• _PROBLEM DETAILS_: The response must contain every line below in which "soft" appears.
DATASET ENTRIES: Begin
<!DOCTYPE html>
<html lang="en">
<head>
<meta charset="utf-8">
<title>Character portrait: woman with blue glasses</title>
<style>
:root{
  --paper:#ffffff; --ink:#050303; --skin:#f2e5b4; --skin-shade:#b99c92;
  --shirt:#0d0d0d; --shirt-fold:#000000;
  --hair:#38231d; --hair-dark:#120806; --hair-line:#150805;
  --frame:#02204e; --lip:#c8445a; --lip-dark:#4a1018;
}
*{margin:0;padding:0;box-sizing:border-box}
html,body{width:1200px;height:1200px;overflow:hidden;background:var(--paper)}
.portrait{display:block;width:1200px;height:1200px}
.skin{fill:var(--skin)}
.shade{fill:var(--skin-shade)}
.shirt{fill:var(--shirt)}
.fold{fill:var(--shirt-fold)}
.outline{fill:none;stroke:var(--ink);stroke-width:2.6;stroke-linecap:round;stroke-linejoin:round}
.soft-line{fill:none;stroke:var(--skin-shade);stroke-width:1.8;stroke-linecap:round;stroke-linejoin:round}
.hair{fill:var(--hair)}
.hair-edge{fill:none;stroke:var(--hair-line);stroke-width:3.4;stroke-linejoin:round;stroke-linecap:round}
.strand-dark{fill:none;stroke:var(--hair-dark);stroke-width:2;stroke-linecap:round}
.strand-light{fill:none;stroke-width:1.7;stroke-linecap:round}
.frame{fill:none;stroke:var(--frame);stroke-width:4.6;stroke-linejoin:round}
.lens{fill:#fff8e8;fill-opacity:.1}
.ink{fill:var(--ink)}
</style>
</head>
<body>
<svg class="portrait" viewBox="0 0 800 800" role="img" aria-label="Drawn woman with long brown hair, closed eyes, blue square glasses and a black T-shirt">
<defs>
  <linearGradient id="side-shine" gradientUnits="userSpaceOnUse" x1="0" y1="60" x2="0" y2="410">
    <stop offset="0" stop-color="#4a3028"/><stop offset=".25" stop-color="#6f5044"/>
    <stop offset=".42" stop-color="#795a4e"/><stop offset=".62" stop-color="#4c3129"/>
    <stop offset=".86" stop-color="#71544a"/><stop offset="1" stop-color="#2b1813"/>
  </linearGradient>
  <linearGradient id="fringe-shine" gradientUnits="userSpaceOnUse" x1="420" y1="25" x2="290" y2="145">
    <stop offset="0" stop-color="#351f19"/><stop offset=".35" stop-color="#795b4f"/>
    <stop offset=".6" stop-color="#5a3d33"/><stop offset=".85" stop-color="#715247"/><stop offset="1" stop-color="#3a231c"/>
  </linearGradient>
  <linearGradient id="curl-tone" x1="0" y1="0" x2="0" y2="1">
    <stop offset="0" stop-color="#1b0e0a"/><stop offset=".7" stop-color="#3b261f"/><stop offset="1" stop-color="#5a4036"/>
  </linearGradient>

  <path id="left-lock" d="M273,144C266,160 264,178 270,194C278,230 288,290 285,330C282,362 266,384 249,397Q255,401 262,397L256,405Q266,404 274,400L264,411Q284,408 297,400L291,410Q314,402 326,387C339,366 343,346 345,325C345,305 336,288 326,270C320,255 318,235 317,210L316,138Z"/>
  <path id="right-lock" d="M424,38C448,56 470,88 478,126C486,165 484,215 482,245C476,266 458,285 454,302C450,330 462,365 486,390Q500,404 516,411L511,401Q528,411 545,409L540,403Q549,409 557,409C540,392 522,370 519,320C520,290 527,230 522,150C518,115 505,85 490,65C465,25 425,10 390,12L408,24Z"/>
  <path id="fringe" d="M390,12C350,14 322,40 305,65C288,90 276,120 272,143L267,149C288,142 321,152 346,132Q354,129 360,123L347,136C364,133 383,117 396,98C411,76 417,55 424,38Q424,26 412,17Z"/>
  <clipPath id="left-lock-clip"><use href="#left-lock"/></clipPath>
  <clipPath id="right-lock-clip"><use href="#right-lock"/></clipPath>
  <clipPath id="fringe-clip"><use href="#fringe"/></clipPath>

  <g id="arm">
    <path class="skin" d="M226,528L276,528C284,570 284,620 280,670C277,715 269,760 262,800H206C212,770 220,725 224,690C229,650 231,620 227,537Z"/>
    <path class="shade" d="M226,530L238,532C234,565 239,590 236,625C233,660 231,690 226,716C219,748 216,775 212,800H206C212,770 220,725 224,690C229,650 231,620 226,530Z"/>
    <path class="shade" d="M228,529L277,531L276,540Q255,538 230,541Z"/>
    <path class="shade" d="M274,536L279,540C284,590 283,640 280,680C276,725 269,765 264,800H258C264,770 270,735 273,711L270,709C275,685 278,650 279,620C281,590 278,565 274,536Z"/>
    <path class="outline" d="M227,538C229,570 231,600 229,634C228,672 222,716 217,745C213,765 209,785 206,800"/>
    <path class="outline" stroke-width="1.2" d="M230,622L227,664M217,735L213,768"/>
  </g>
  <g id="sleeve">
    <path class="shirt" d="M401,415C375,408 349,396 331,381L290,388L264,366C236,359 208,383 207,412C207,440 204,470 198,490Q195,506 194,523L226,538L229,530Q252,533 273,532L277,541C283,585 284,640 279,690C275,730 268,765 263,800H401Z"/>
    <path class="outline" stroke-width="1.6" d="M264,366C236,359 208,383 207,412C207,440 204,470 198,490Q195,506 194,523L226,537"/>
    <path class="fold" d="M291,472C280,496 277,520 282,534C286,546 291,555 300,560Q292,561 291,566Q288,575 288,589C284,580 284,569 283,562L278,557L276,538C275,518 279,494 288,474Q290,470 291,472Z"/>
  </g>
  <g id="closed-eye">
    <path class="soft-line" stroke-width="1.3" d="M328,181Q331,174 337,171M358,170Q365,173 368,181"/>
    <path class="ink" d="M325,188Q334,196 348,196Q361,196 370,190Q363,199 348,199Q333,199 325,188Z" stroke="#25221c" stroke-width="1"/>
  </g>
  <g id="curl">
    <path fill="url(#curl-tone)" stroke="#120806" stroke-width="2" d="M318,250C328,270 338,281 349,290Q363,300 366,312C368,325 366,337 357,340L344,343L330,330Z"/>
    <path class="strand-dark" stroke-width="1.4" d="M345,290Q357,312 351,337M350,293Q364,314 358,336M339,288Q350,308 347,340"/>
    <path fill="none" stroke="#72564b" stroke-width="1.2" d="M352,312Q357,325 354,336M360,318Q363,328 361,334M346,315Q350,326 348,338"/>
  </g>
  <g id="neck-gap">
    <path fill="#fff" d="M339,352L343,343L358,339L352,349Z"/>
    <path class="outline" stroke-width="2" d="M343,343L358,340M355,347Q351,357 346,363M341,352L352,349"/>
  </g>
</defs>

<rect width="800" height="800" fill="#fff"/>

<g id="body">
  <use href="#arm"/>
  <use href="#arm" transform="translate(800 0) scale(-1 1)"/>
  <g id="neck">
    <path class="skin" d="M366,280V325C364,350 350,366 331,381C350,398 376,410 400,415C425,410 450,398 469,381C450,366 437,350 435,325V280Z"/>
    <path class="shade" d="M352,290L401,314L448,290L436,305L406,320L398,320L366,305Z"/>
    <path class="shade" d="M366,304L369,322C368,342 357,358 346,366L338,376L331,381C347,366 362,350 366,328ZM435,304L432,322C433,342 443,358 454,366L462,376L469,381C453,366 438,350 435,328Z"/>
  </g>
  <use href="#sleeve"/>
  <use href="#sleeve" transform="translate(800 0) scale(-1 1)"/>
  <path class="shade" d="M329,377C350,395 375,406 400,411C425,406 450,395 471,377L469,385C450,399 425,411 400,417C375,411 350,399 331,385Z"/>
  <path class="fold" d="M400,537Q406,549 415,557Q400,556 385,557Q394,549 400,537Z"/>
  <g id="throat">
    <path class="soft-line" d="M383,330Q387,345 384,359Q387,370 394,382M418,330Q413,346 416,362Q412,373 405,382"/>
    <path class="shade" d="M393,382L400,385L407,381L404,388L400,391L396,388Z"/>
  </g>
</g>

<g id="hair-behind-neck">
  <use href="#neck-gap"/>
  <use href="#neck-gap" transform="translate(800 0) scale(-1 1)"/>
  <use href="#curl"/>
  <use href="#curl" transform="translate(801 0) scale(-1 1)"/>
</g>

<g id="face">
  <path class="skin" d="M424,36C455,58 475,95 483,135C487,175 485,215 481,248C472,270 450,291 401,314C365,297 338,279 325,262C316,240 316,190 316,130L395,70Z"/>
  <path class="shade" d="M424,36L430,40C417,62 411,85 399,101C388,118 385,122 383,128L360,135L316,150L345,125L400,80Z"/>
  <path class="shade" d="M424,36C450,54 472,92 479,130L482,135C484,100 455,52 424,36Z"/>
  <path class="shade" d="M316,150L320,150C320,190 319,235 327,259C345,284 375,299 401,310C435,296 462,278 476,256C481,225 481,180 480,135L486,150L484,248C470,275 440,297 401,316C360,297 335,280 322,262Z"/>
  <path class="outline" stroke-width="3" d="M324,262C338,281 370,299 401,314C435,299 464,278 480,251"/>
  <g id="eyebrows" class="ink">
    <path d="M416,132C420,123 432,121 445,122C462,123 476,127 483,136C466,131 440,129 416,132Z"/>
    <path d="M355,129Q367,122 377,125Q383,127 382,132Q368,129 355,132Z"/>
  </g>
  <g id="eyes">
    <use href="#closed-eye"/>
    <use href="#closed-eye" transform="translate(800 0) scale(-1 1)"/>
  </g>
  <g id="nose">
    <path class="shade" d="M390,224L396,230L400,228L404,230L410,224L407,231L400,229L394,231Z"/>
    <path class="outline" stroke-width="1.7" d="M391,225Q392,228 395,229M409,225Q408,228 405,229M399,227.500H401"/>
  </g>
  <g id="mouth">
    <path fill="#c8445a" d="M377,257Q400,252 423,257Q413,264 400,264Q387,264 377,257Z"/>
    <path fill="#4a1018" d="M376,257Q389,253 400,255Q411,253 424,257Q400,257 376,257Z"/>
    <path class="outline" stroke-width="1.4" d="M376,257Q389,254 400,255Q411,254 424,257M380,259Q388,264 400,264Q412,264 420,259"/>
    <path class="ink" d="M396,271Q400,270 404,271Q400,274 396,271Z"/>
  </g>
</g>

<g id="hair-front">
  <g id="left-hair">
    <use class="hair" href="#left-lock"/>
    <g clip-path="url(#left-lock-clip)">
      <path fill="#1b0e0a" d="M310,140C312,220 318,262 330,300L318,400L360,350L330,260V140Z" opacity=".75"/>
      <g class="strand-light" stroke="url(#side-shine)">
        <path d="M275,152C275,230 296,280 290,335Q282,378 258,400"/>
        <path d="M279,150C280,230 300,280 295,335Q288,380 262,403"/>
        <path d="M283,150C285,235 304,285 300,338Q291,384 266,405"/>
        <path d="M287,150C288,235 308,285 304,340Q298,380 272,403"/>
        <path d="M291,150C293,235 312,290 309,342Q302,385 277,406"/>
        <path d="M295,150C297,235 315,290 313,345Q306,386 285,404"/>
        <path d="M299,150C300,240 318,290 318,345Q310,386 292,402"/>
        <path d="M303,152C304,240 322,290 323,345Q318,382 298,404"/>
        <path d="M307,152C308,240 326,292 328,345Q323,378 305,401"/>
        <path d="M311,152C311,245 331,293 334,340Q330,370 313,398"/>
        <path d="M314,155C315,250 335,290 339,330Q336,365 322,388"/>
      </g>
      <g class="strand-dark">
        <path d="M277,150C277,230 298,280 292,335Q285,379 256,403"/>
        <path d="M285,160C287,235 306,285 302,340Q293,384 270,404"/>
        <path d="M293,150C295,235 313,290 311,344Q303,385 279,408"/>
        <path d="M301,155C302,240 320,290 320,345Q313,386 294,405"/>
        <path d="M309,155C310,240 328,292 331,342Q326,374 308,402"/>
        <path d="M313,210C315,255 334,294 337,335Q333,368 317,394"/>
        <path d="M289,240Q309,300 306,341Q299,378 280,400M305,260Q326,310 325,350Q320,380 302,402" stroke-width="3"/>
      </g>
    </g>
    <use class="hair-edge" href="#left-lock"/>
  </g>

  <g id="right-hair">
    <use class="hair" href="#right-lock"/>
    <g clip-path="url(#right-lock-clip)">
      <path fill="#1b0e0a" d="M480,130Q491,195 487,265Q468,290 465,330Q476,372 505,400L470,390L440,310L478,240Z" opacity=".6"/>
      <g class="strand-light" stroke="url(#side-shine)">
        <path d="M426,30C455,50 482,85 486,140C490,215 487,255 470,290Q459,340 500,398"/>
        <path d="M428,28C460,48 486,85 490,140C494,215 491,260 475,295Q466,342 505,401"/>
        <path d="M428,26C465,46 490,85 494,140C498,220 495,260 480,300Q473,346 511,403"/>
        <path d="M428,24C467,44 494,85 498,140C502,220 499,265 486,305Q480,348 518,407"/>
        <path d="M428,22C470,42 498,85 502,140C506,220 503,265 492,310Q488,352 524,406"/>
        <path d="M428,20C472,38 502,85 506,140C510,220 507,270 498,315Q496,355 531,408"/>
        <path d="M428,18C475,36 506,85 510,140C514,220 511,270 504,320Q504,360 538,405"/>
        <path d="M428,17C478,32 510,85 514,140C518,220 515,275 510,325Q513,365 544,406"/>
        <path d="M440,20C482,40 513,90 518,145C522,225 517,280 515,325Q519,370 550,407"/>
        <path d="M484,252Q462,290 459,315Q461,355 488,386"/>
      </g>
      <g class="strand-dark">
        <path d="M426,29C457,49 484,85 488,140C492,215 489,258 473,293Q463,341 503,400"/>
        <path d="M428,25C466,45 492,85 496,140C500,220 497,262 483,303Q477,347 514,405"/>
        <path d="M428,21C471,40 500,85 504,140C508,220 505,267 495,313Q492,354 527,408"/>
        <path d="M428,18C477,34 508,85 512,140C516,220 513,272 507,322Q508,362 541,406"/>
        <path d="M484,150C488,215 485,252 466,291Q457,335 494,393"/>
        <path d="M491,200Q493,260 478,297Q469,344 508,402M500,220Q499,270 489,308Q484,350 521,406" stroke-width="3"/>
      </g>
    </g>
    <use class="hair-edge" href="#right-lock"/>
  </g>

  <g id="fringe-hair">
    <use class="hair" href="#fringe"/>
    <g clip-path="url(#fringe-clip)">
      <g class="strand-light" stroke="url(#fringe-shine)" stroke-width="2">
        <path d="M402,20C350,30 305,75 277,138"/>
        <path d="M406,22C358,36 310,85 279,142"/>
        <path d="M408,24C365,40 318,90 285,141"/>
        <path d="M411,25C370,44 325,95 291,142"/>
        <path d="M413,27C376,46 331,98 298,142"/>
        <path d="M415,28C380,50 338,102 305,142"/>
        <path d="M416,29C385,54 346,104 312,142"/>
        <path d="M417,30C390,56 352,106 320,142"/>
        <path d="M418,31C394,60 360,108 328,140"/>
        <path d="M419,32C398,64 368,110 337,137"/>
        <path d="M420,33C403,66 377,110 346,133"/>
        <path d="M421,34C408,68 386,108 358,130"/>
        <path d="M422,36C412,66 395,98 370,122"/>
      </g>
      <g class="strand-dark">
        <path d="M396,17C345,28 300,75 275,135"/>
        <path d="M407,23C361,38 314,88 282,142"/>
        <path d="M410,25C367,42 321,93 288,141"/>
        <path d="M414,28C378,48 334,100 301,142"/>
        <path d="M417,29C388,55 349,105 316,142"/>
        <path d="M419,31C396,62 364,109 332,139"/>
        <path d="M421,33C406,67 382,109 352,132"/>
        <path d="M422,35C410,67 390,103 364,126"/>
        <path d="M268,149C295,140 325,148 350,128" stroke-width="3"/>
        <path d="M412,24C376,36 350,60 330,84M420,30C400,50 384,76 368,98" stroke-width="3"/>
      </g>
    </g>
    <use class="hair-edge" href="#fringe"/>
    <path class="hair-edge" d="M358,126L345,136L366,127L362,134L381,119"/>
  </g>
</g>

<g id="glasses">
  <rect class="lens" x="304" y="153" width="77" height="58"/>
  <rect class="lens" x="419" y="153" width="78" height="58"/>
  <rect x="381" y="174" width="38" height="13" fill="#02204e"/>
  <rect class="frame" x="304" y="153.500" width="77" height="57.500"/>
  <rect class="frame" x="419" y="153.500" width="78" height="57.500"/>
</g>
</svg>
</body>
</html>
DATASET ENTRIES: End
• _ANSWER FOR THIS EXERCISE_:
.soft-line{fill:none;stroke:var(--skin-shade);stroke-width:1.8;stroke-linecap:round;stroke-linejoin:round}
    <path class="soft-line" stroke-width="1.3" d="M328,181Q331,174 337,171M358,170Q365,173 368,181"/>
    <path class="soft-line" d="M383,330Q387,345 384,359Q387,370 394,382M418,330Q413,346 416,362Q412,373 405,382"/>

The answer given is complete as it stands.